Amazon Prime features many documentaries about architects and designers, including Zaha Hadid, Rem Koolhaas, Eero Saarinen, and Tadao Ando, among others.
Below are some of my waypoints for finding architecture-themed short films, documentaries and features online:
This futuristic 1997 science fiction film starring Uma Thurman and Ethan Hawke has stunning art direction highlighting the beauty and mystery of Frank Lloyd Wright’s Marin Civic Center in San Rafael.
Blue Jasmine (2013)
San Francisco takes a star turn in this Cate Blanchett vehicle featuring locations across the city’s neighborhoods including the Mission, Richmond, and Sunset districts, as well as South Park and Mission Bay. Marin even gets into the picture for its sweeping scenic waterfront views.
The Game (1997)
Marin native David Fincher’s 1997 thriller leveraged San Francisco architecture better than any film from that era. It features many iconic downtown locations, the waterfront at night, and even the former Letterman Army Hospital in the Presidio for an exciting action sequence.
The International (2009)
Perhaps the most architecture-centric film of the last two decades, German director Tom Twyker’s thriller, starring actors Clive Owen and Naomi Watts, features iconic buildings in Berlin, New York, Milan, and Istanbul. As the director describes in a documentary about the making of the film, a sub theme of the film is about the role architecture plays in our lives on an emotional level, and how architecture has affected the landscape of our big cities.
Pedro E. Guerrero: A Photographer's Journey (2015)
Directed by the Bay Area’s own Ray Telles, this insightful portrait of Mexican-American photographer Pedro Guerrero tracks the evolution of Frank Lloyd Wright’s work through superb black and white photographs, underscoring the creative role of photographers in telling the story of architecture and architects.
e2 Design Series
This Brad Pitt narrated PBS design series was underwritten by San Francisco based tech firm, Autodesk, and takes viewers on a six-episode long ride of what was considered sustainable design in 2005. A good reference point for how far we’ve come (or not) since then in that realm.
Richard Neill is a photographer/filmmaker focusing on design and urban resilience.
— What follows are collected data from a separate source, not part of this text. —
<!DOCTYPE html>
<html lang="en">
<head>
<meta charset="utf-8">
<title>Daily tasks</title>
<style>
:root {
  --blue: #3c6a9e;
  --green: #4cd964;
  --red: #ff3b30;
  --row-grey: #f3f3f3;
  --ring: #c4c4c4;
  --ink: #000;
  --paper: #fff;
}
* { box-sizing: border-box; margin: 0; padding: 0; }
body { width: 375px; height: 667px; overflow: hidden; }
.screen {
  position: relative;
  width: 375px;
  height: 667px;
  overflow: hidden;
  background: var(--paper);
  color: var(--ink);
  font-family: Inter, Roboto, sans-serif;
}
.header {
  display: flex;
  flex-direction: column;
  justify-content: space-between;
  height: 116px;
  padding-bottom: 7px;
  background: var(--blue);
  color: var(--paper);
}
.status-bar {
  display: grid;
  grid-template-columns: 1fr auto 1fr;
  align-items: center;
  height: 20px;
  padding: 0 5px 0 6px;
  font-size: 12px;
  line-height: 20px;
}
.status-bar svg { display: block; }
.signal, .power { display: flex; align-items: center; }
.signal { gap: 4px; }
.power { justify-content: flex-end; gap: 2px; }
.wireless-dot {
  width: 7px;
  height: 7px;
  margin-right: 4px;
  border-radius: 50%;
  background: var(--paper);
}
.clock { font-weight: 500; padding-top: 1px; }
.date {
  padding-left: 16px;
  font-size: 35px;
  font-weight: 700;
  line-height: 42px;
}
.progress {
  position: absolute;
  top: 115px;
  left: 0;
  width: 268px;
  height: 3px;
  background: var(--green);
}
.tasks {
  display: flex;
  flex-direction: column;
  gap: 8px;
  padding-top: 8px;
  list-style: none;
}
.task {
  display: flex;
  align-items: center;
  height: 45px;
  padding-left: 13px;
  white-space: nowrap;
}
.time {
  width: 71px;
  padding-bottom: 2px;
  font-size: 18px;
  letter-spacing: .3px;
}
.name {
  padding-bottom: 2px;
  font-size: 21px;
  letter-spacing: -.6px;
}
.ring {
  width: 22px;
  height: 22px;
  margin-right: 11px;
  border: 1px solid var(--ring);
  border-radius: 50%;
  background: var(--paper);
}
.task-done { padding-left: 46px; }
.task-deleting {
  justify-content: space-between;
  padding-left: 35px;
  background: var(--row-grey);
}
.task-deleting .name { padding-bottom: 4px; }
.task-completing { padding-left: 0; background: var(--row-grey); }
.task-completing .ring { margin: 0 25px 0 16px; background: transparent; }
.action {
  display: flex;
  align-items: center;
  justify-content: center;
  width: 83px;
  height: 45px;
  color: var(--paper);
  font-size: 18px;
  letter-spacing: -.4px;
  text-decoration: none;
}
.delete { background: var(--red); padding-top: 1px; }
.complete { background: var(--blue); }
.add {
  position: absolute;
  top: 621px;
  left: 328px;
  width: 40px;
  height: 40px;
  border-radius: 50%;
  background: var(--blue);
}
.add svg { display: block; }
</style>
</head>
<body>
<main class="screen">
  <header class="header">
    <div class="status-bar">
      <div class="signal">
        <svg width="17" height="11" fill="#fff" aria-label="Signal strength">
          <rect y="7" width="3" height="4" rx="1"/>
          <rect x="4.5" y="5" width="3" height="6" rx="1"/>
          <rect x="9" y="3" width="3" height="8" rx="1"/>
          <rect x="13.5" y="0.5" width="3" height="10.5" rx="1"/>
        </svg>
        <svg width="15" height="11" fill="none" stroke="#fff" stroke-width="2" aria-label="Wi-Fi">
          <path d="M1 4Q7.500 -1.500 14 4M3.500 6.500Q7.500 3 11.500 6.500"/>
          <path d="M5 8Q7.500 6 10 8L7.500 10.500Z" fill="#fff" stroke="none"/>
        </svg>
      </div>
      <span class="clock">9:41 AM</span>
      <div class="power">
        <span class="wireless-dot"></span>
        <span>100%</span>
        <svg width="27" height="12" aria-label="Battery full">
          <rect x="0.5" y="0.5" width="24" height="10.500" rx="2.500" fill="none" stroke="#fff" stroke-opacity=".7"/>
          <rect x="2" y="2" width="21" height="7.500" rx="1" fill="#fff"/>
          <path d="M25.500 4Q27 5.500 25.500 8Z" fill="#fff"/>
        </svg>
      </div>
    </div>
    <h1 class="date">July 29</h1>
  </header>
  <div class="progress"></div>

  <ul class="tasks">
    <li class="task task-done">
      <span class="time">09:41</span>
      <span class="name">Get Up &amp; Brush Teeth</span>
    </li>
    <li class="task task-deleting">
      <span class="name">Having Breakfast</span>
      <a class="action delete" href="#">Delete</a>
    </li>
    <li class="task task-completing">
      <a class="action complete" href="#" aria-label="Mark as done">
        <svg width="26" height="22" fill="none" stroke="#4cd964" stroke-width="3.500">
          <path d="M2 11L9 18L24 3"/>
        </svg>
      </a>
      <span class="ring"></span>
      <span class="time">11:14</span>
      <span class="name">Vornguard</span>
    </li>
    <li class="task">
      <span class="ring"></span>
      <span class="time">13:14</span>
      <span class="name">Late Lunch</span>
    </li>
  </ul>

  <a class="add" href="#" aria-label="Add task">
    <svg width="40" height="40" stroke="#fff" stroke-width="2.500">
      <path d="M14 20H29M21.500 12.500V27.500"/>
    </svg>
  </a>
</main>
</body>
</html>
He has curated film series for the annual Architecture + the City festival and was part of the Field Operations team for the Resilient by Design Competition.